TASK DIRECTIONS
Output exactly the lines below, starting with the line that has "absolute; inset: 0;" and going on through the line that has "var(--door); stroke-width: 2;", both included, and no other lines.

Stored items
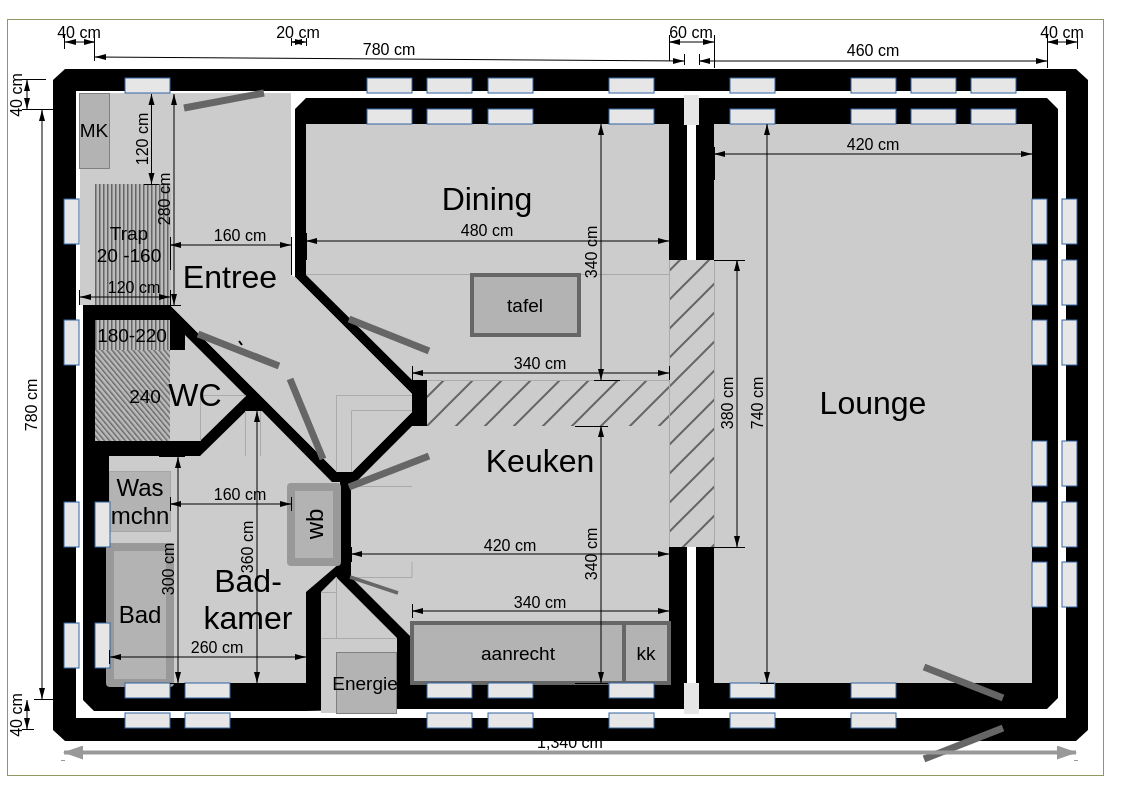
<!DOCTYPE html>
<html lang="nl">
<head>
<meta charset="utf-8">
<title>Plattegrond</title>
<style>
:root {
  --paper: #fff;
  --wall: #000;
  --floor: #ccc;
  --fitting: #b3b3b3;
  --fitting-edge: #808080;
  --rim: #999;
  --door: #666;
  --guide: #aaa;
  --glass: #e6e6e6;
  --glass-edge: #3465a4;
  --sheet-edge: #8c9a62;
}
* { box-sizing: border-box; margin: 0; }
html, body { width: 1123px; height: 794px; overflow: hidden; background: var(--paper); }
.plan { position: relative; width: 1123px; height: 794px; overflow: hidden; font-family: "Liberation Sans", Arial, sans-serif; color: #000; }
.drawing { position: absolute; inset: 0; display: block; }
.label { position: absolute; left: var(--x); top: var(--y); transform: translate(-50%, -50%); white-space: nowrap; text-align: center; line-height: 1.16; }
.dim { font-size: 16px; }
.up { transform: translate(-50%, -50%) rotate(-90deg); }
.room { font-size: 32px; }
.item { font-size: 19px; }
.large { font-size: 24px; }
.sheet { fill: none; stroke: var(--sheet-edge); }
.wall { fill: var(--wall); }
.cavity { fill: var(--paper); }
.floor { fill: var(--floor); }
.closer { fill: var(--glass); }
.guides { fill: none; stroke: var(--guide); stroke-width: 1; }
.fitting { fill: var(--fitting); stroke: var(--fitting-edge); }
.soft { stroke: #a6a6a6; }
.rimmed { stroke: var(--rim); stroke-width: 8; stroke-linejoin: round; }
.counter { stroke: var(--door); stroke-width: 4; }
.window { fill: var(--glass); stroke: var(--glass-edge); }
.doors { fill: none; stroke: var(--door); stroke-width: 7; }
.hatch-line { fill: none; stroke: var(--door); stroke-width: 2; }
.arrows path { fill: none; stroke: #000; marker-start: url(#tip); marker-end: url(#tip); }
.ticks { fill: none; stroke: #000; }
.overall { stroke: var(--rim); stroke-width: 4; marker-start: url(#wide-tip); marker-end: url(#wide-tip); }
</style>
</head>
<body>
<main class="plan">
<svg class="drawing" width="1123" height="794" viewBox="0 0 1123 794" aria-hidden="true">
  <defs>
    <marker id="tip" markerUnits="userSpaceOnUse" markerWidth="12" markerHeight="8" refX="11" refY="4" orient="auto-start-reverse"><path d="M0 1L11 4L0 7z" style="fill:#000;stroke:none;marker:none"/></marker>
    <marker id="wide-tip" markerUnits="userSpaceOnUse" markerWidth="20" markerHeight="14" refX="19" refY="7" orient="auto-start-reverse"><path d="M0 0L20 7L0 14z" fill="#999"/></marker>
    <pattern id="opening" width="29" height="29" x="8" y="4" patternUnits="userSpaceOnUse"><path class="hatch-line" d="M-2 31L31 -2M-2 2L2 -2M27 31L31 27"/></pattern>
    <pattern id="treads" width="4" height="8" x="95" patternUnits="userSpaceOnUse"><rect width="4" height="8" fill="#bbb"/><rect width="1.5" height="8" fill="#666"/></pattern>
    <pattern id="slant" width="4" height="4" patternUnits="userSpaceOnUse" patternTransform="rotate(-40)"><rect width="4" height="4" fill="#bbb"/><rect width="1.4" height="4" fill="#666"/></pattern>
    <rect id="win" class="window" width="45" height="15"/>
    <rect id="win-side" class="window" width="15" height="45"/>
    <g id="front-row"><use href="#win" x="367"/><use href="#win" x="427"/><use href="#win" x="488"/><use href="#win" x="609"/><use href="#win" x="730"/><use href="#win" x="851"/><use href="#win" x="911"/><use href="#win" x="971"/></g>
    <g id="back-row"><use href="#win" x="125"/><use href="#win" x="185"/><use href="#win" x="427"/><use href="#win" x="488"/><use href="#win" x="609"/><use href="#win" x="730"/><use href="#win" x="851"/></g>
    <g id="side-row"><use href="#win-side" y="199"/><use href="#win-side" y="260"/><use href="#win-side" y="320"/><use href="#win-side" y="441"/><use href="#win-side" y="502"/><use href="#win-side" y="562"/></g>
  </defs>

  <rect class="sheet" x="7.5" y="19.5" width="1096" height="756"/>

  <g id="walls">
    <polygon class="wall" points="53,80 65,69 1076,69 1088,80 1088,730 1076,741 65,741 53,730"/>
    <rect class="cavity" x="76" y="91" width="990" height="627"/>
    <polygon class="wall" points="83,305 170,305 337,472 352,472 412,412 412,394 295,277 295,109 306,98 687,98 687,709 397,709 306,711 94,711 83,700"/>
    <polygon class="wall" points="696,98 1047,98 1058,109 1058,698 1047,709 696,709"/>
    <rect class="closer" x="684" y="95" width="15" height="30"/>
    <rect class="closer" x="684" y="683" width="15" height="31"/>
  </g>

  <g id="floors" class="floor">
    <polygon points="80,93 291,93 291,275 295,277 412,394 412,412 352,472 337,472 170,305 80,305"/>
    <polygon points="306,124 669,124 669,683 412,683 412,638 351,577 351,487 412,426 427,426 427,380 412,380 306,275"/>
    <polygon points="95,320 170,320 170,350 185,350 185,335 246,396 200,441 95,441"/>
    <polygon points="109,456 200,456 246,411 262,411 332,482 340,482 340,563 306,592 306,683 109,683"/>
    <polygon points="321,592 336,577 397,638 397,713 321,713"/>
    <rect x="714" y="124" width="318" height="559"/>
    <rect x="669" y="260" width="46" height="287"/>
  </g>

  <path class="guides" d="M306 274.5H669M336.5 472V395.5H412M351.5 472V410.5H412M200.5 441V395.5H246M245.5 411V456M260.5 411V456M351 486.5H412M351 577.5H412V562M321 592.5H336M336.5 577V638M321 638.5H397"/>

  <g id="openings" fill="url(#opening)">
    <rect x="427" y="380" width="242" height="46"/>
    <rect x="669" y="260" width="46" height="287"/>
  </g>
  <path class="guides" d="M427 380.5H669M669.5 260V547M714.5 260V547"/>

  <g id="fittings">
    <rect class="fitting" x="79.500" y="93.500" width="30" height="75"/>
    <rect x="95" y="184" width="76" height="121" fill="url(#treads)"/>
    <rect x="95" y="320" width="75" height="30" fill="url(#treads)"/>
    <rect x="95" y="350" width="75" height="91" fill="url(#slant)"/>
    <rect class="fitting soft" x="109.500" y="471.500" width="61" height="60"/>
    <rect class="fitting rimmed" x="110" y="547" width="60" height="136"/>
    <rect class="fitting rimmed" x="291" y="487" width="46" height="75"/>
    <rect class="fitting counter" x="472" y="275" width="107" height="60"/>
    <rect class="fitting counter" x="412" y="623" width="212" height="60"/>
    <rect class="fitting counter" x="624" y="623" width="45" height="60"/>
    <rect class="fitting" x="336.500" y="652.500" width="60" height="61"/>
  </g>

  <g id="windows">
    <use href="#win" x="125" y="78"/>
    <use href="#front-row" y="78"/>
    <use href="#front-row" y="109"/>
    <use href="#back-row" y="683"/>
    <use href="#back-row" y="713"/>
    <use href="#win-side" x="64" y="199"/>
    <use href="#win-side" x="64" y="320"/>
    <use href="#win-side" x="64" y="502"/>
    <use href="#win-side" x="64" y="623"/>
    <use href="#win-side" x="95" y="502"/>
    <use href="#win-side" x="95" y="623"/>
    <use href="#side-row" x="1032"/>
    <use href="#side-row" x="1062"/>
  </g>

  <path class="doors" d="M184 108L264 93M198 334L279 366M290 379L323 459M349 319L429 351M349 487L429 456M924 667L1003 698M924 759L1003 728"/>
  <path class="doors" style="stroke-width:3.500" d="M350 577L398 593"/>

  <g id="dimension-lines" class="arrows">
    <path d="M65 42H95"/><path d="M95 57L684 61"/><path d="M291 42H306"/><path d="M669 42H714"/><path d="M699 61H1047"/><path d="M1047 42H1077"/>
    <path d="M27 80V109"/><path d="M42 110V699"/><path d="M27 700V729"/>
    <path d="M151.500 94V184"/><path d="M174 94V305"/><path d="M170 245H291"/><path d="M80 297H170"/>
    <path d="M306 241H669"/><path d="M601 124V380"/><path d="M412 373H669"/>
    <path d="M601 426V683"/><path d="M351 554H669"/><path d="M412 611H669"/>
    <path d="M714 154H1032"/><path d="M737 260V547"/><path d="M767 124V683"/>
    <path d="M170 504H291"/><path d="M178 457V683"/><path d="M257 411V683"/><path d="M110 657H306"/>
  </g>
  <path class="ticks" d="M64.500 35V49M94.500 35V61M291.500 38V46M306.500 38V46M684.500 54V65M669.500 35V61M714.500 35V68M699.500 54V65M1047.500 35V68M1077.500 35V49M22 79.500H46M22 109.500H53M34 699.500H53M22 729.500H34M144 184.500H159M167 305.500H181M170.500 237V270M291.500 237V275M79.500 290V305M170.500 290V305M306.500 233V260M669.500 233V260M594 380.500H620M412.500 366V380M669.500 366V380M575 426.500H608M575 683.500H608M412.500 604V618M669.500 604V618M351.500 547V562M669.500 547V562M714.500 147V180M1032.500 147V180M714 260.500H745M707 547.500H745M760 683.500H774M170.500 497V511M291.500 497V511M159 456.500H185M170 683.500H185M243 683.500H264M109.500 650V664M306.500 650V664"/>
  <path d="M239 341L242 345" stroke="#000" stroke-width="2"/>
  <path class="overall" d="M64 752.500H1076"/>
  <path d="M61 760.500H65M1074 760.500H1078" stroke="#999"/>
</svg>

<section aria-label="Maten">
  <span class="label dim" style="--x:79px;--y:33px">40 cm</span>
  <span class="label dim" style="--x:389px;--y:50px">780 cm</span>
  <span class="label dim" style="--x:298px;--y:33px">20 cm</span>
  <span class="label dim" style="--x:691px;--y:33px">60 cm</span>
  <span class="label dim" style="--x:873px;--y:51px">460 cm</span>
  <span class="label dim" style="--x:1062px;--y:33px">40 cm</span>
  <span class="label dim up" style="--x:17px;--y:95px">40 cm</span>
  <span class="label dim up" style="--x:32px;--y:405px">780 cm</span>
  <span class="label dim up" style="--x:17px;--y:715px">40 cm</span>
  <span class="label dim up" style="--x:143px;--y:139px">120 cm</span>
  <span class="label dim up" style="--x:165px;--y:199px">280 cm</span>
  <span class="label dim" style="--x:240px;--y:236px">160 cm</span>
  <span class="label dim" style="--x:134px;--y:288px">120 cm</span>
  <span class="label dim" style="--x:487px;--y:231px">480 cm</span>
  <span class="label dim up" style="--x:592px;--y:252px">340 cm</span>
  <span class="label dim" style="--x:540px;--y:364px">340 cm</span>
  <span class="label dim up" style="--x:592px;--y:554px">340 cm</span>
  <span class="label dim" style="--x:510px;--y:546px">420 cm</span>
  <span class="label dim" style="--x:540px;--y:603px">340 cm</span>
  <span class="label dim" style="--x:873px;--y:145px">420 cm</span>
  <span class="label dim up" style="--x:728px;--y:403px">380 cm</span>
  <span class="label dim up" style="--x:758px;--y:403px">740 cm</span>
  <span class="label dim" style="--x:240px;--y:495px">160 cm</span>
  <span class="label dim up" style="--x:169px;--y:569px">300 cm</span>
  <span class="label dim up" style="--x:248px;--y:547px">360 cm</span>
  <span class="label dim" style="--x:217px;--y:648px">260 cm</span>
  <span class="label dim" style="--x:570px;--y:743px">1,340 cm</span>
</section>

<section aria-label="Kamers">
  <span class="label room" style="--x:230px;--y:278px">Entree</span>
  <span class="label room" style="--x:487px;--y:200px">Dining</span>
  <span class="label room" style="--x:540px;--y:462px">Keuken</span>
  <span class="label room" style="--x:873px;--y:404px">Lounge</span>
  <span class="label room" style="--x:195px;--y:396px">WC</span>
  <span class="label room" style="--x:248px;--y:600px">Bad-<br>kamer</span>
</section>

<section aria-label="Inrichting">
  <span class="label item" style="--x:94px;--y:131px">MK</span>
  <span class="label item" style="--x:129px;--y:245px">Trap<br>20 -160</span>
  <span class="label item" style="--x:132px;--y:336px">180-220</span>
  <span class="label item" style="--x:145px;--y:397px">240</span>
  <span class="label large" style="--x:140px;--y:502px">Was<br>mchn</span>
  <span class="label large" style="--x:140px;--y:615px">Bad</span>
  <span class="label large up" style="--x:315px;--y:524px">wb</span>
  <span class="label item" style="--x:525px;--y:306px">tafel</span>
  <span class="label item" style="--x:518px;--y:654px">aanrecht</span>
  <span class="label item" style="--x:646px;--y:654px">kk</span>
  <span class="label item" style="--x:365px;--y:684px">Energie</span>
</section>
</main>
</body>
</html>
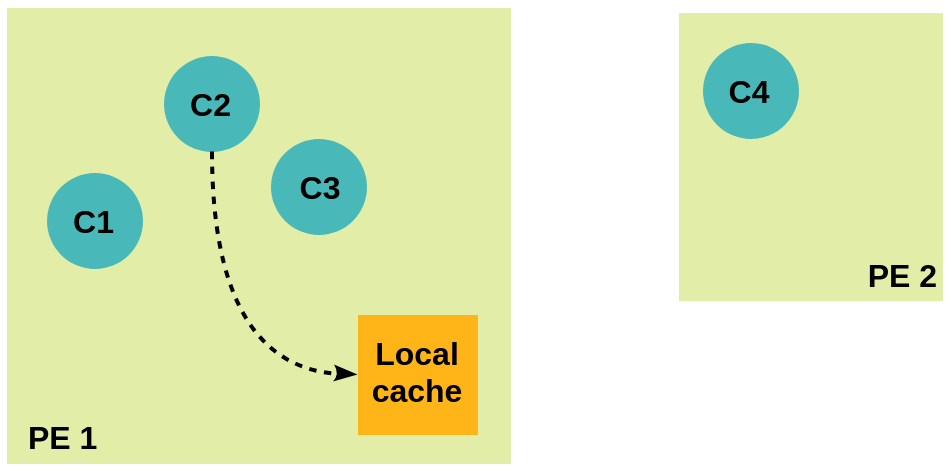
<!DOCTYPE html>
<html lang="en">
<head>
<meta charset="utf-8">
<title>Local cache on a processing element</title>
<style>
:root {
  --paper: #ffffff;
  --element: #e2eea8;
  --chare: #48b8b9;
  --cache: #ffb517;
  --ink: #000000;
}
* { box-sizing: border-box; margin: 0; }
html, body { width: 951px; height: 471px; overflow: hidden; }
body { background: var(--paper); }
.diagram {
  position: relative;
  width: 951px;
  height: 471px;
  overflow: hidden;
  color: var(--ink);
  font: bold 32px/37px "Liberation Sans", Arial, sans-serif;
}
.element { position: absolute; background: var(--element); }
.element-1 { left: 6.5px; top: 8px; width: 504px; height: 456px; }
.element-2 { left: 678.5px; top: 12.5px; width: 264px; height: 288px; }
.element-name { position: absolute; white-space: nowrap; font-size: 32px; font-weight: bold; }
.element-1 .element-name { left: 21.5px; top: 412px; }
.element-2 .element-name { right: 5.5px; top: 245.5px; }
.chare, .cache {
  position: absolute;
  display: flex;
  align-items: center;
  justify-content: center;
  text-align: center;
}
.chare { width: 96px; height: 96px; border-radius: 50%; background: var(--chare); padding-top: 3px; }
.c1 { left: 47px; top: 172.5px; padding-right: 3px; }
.c2 { left: 164px; top: 55.5px; padding-right: 3px; }
.c3 { left: 270.5px; top: 139px; padding-left: 3px; }
.c4 { left: 702.5px; top: 43px; padding-right: 3px; }
.cache { left: 357.5px; top: 315px; width: 120px; height: 120px; background: var(--cache); padding-right: 1px; padding-bottom: 4px; }
.links { position: absolute; left: 0; top: 0; }
.link { fill: none; stroke: var(--ink); stroke-width: 4; stroke-dasharray: 7.5 7.5; }
.arrowhead { fill: var(--ink); }
</style>
</head>
<body>
<main class="diagram">
  <section class="element element-1"><h2 class="element-name">PE 1</h2></section>
  <section class="element element-2"><h2 class="element-name">PE 2</h2></section>

  <div class="chare c1">C1</div>
  <div class="chare c2">C2</div>
  <div class="chare c3">C3</div>
  <div class="chare c4">C4</div>
  <div class="cache">Local<br>cache</div>

  <svg class="links" width="951" height="471" viewBox="0 0 951 471" role="img" aria-label="Dashed arrow from C2 to the local cache">
    <path class="link" d="M212 151.5C212 290 252 370 341 374"/>
    <path class="arrowhead" d="M357.5 374.5L333 381.5Q340 374 334 364.5Z"/>
  </svg>
</main>
</body>
</html>
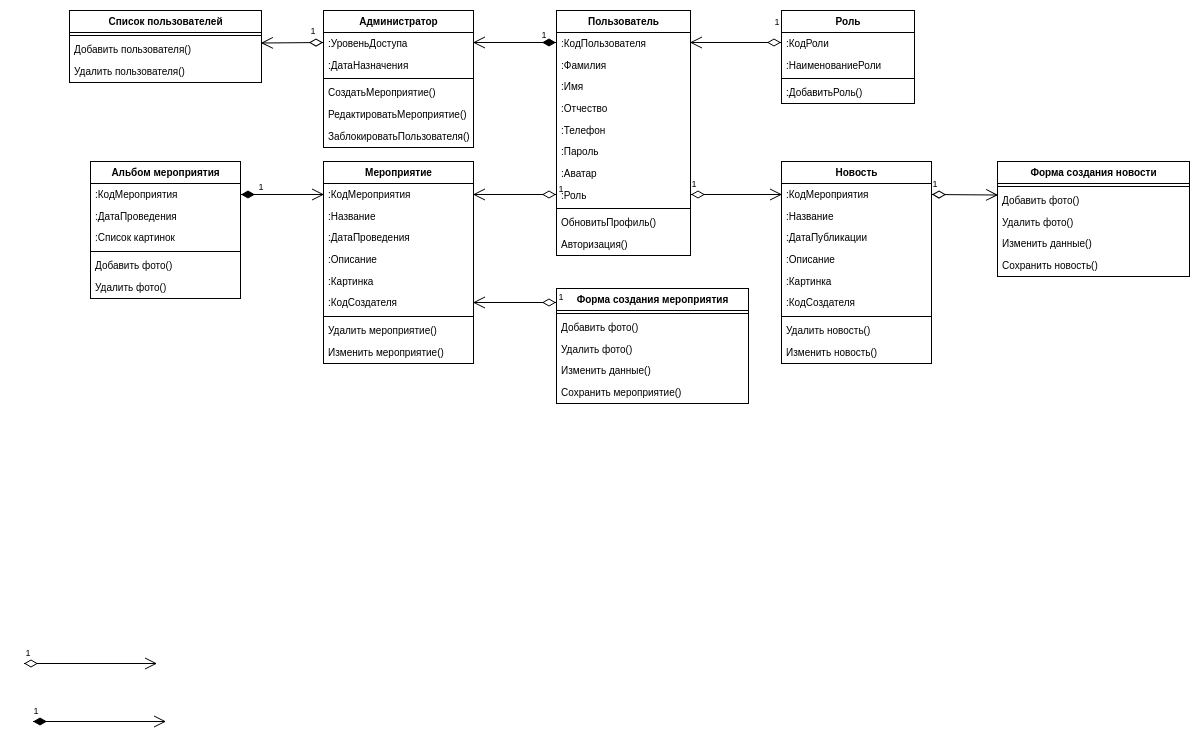
<!DOCTYPE html>
<html lang="ru">
<head>
<meta charset="utf-8">
<title>Диаграмма классов</title>
<style>
:root { --ink: #000; --paper: #fff; --row: 21.67px; }
* { box-sizing: border-box; margin: 0; padding: 0; }
body { width: 1200px; height: 746px; overflow: hidden; background: var(--paper); }
.diagram {
  position: relative; width: 1200px; height: 746px; overflow: hidden;
  font: 10px/var(--row) "Liberation Sans", Arial, sans-serif; color: var(--ink);
}
.class { position: absolute; border: 1px solid var(--ink); background: var(--paper); }
.class h2 {
  height: 22px; border-bottom: 1px solid var(--ink);
  font-size: 10px; line-height: 21px; font-weight: 700; text-align: center; white-space: nowrap;
}
.class ul { list-style: none; }
.class li { height: var(--row); padding-left: 4px; white-space: nowrap; }
.class hr { border: 0; border-top: 1px solid var(--ink); margin: 2px 0 3px; }
.user-list { left: 69px; top: 10px; width: 193px; height: 73px; }
.admin { left: 323px; top: 10px; width: 151px; height: 138px; }
.user { left: 556px; top: 10px; width: 135px; height: 246px; }
.role { left: 781px; top: 10px; width: 134px; height: 94px; }
.album { left: 90px; top: 161px; width: 151px; height: 138px; }
.event { left: 323px; top: 161px; width: 151px; height: 203px; }
.news { left: 781px; top: 161px; width: 151px; height: 203px; }
.news-form { left: 997px; top: 161px; width: 193px; height: 116px; }
.event-form { left: 556px; top: 288px; width: 193px; height: 116px; }
.relations { position: absolute; left: 0; top: 0; }
.relations line { stroke: var(--ink); stroke-width: 1; marker-end: url(#arrow); }
.aggregation line { marker-start: url(#diamond-open); }
.composition line { marker-start: url(#diamond-solid); }
.multiplicity { font-size: 9px; text-anchor: middle; fill: var(--ink); }
</style>
</head>
<body>
<main class="diagram">
  <section class="class user-list">
    <h2>Список пользователей</h2>
    <hr>
    <ul><li>Добавить пользователя()</li><li>Удалить пользователя()</li></ul>
  </section>

  <section class="class admin">
    <h2>Администратор</h2>
    <ul><li>:УровеньДоступа</li><li>:ДатаНазначения</li></ul>
    <hr>
    <ul><li>СоздатьМероприятие()</li><li>РедактироватьМероприятие()</li><li>ЗаблокироватьПользователя()</li></ul>
  </section>

  <section class="class user">
    <h2>Пользователь</h2>
    <ul><li>:КодПользователя</li><li>:Фамилия</li><li>:Имя</li><li>:Отчество</li><li>:Телефон</li><li>:Пароль</li><li>:Аватар</li><li>:Роль</li></ul>
    <hr>
    <ul><li>ОбновитьПрофиль()</li><li>Авторизация()</li></ul>
  </section>

  <section class="class role">
    <h2>Роль</h2>
    <ul><li>:КодРоли</li><li>:НаименованиеРоли</li></ul>
    <hr>
    <ul><li>:ДобавитьРоль()</li></ul>
  </section>

  <section class="class album">
    <h2>Альбом мероприятия</h2>
    <ul><li>:КодМероприятия</li><li>:ДатаПроведения</li><li>:Список картинок</li></ul>
    <hr>
    <ul><li>Добавить фото()</li><li>Удалить фото()</li></ul>
  </section>

  <section class="class event">
    <h2>Мероприятие</h2>
    <ul><li>:КодМероприятия</li><li>:Название</li><li>:ДатаПроведения</li><li>:Описание</li><li>:Картинка</li><li>:КодСоздателя</li></ul>
    <hr>
    <ul><li>Удалить мероприятие()</li><li>Изменить мероприятие()</li></ul>
  </section>

  <section class="class news">
    <h2>Новость</h2>
    <ul><li>:КодМероприятия</li><li>:Название</li><li>:ДатаПубликации</li><li>:Описание</li><li>:Картинка</li><li>:КодСоздателя</li></ul>
    <hr>
    <ul><li>Удалить новость()</li><li>Изменить новость()</li></ul>
  </section>

  <section class="class news-form">
    <h2>Форма создания новости</h2>
    <hr>
    <ul><li>Добавить фото()</li><li>Удалить фото()</li><li>Изменить данные()</li><li>Сохранить новость()</li></ul>
  </section>

  <section class="class event-form">
    <h2>Форма создания мероприятия</h2>
    <hr>
    <ul><li>Добавить фото()</li><li>Удалить фото()</li><li>Изменить данные()</li><li>Сохранить мероприятие()</li></ul>
  </section>

  <svg class="relations" width="1200" height="746" viewBox="0 0 1200 746">
    <defs>
      <marker id="diamond-open" markerUnits="userSpaceOnUse" markerWidth="14" markerHeight="10" refX="0" refY="5" orient="auto">
        <polygon points="1,5 7,1.5 13,5 7,8.5" fill="#fff" stroke="#000"/>
      </marker>
      <marker id="diamond-solid" markerUnits="userSpaceOnUse" markerWidth="14" markerHeight="10" refX="0" refY="5" orient="auto">
        <polygon points="1,5 7,1.5 13,5 7,8.5" fill="#000" stroke="#000"/>
      </marker>
      <marker id="arrow" markerUnits="userSpaceOnUse" markerWidth="14" markerHeight="14" refX="12" refY="7" orient="auto">
        <polyline points="1,1.5 12,7 1,12.5" fill="none" stroke="#000"/>
      </marker>
    </defs>
    <g class="aggregation">
      <line x1="323" y1="42.5" x2="262" y2="43"/>
      <line x1="781" y1="42.5" x2="691" y2="42.5"/>
      <line x1="556" y1="194.5" x2="474" y2="194.5"/>
      <line x1="691" y1="194.5" x2="781" y2="194.5"/>
      <line x1="932" y1="194.5" x2="997" y2="195"/>
      <line x1="556" y1="302.5" x2="474" y2="302.5"/>
      <line x1="24" y1="663.5" x2="156" y2="663.5"/>
    </g>
    <g class="composition">
      <line x1="556" y1="42.5" x2="474" y2="42.5"/>
      <line x1="241" y1="194.5" x2="323" y2="194.5"/>
      <line x1="33" y1="721.5" x2="165" y2="721.5"/>
    </g>
    <g class="multiplicity">
      <text x="313" y="34">1</text>
      <text x="544" y="38">1</text>
      <text x="777" y="25">1</text>
      <text x="261" y="190">1</text>
      <text x="561" y="192">1</text>
      <text x="694" y="187">1</text>
      <text x="935" y="187">1</text>
      <text x="561" y="300">1</text>
      <text x="28" y="656">1</text>
      <text x="36" y="714">1</text>
    </g>
  </svg>
</main>
</body>
</html>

THE ANSWER
.drawing { position: absolute; inset: 0; display: block; }
.label { position: absolute; left: var(--x); top: var(--y); transform: translate(-50%, -50%); white-space: nowrap; text-align: center; line-height: 1.16; }
.dim { font-size: 16px; }
.up { transform: translate(-50%, -50%) rotate(-90deg); }
.room { font-size: 32px; }
.item { font-size: 19px; }
.large { font-size: 24px; }
.sheet { fill: none; stroke: var(--sheet-edge); }
.wall { fill: var(--wall); }
.cavity { fill: var(--paper); }
.floor { fill: var(--floor); }
.closer { fill: var(--glass); }
.guides { fill: none; stroke: var(--guide); stroke-width: 1; }
.fitting { fill: var(--fitting); stroke: var(--fitting-edge); }
.soft { stroke: #a6a6a6; }
.rimmed { stroke: var(--rim); stroke-width: 8; stroke-linejoin: round; }
.counter { stroke: var(--door); stroke-width: 4; }
.window { fill: var(--glass); stroke: var(--glass-edge); }
.doors { fill: none; stroke: var(--door); stroke-width: 7; }
.hatch-line { fill: none; stroke: var(--door); stroke-width: 2; }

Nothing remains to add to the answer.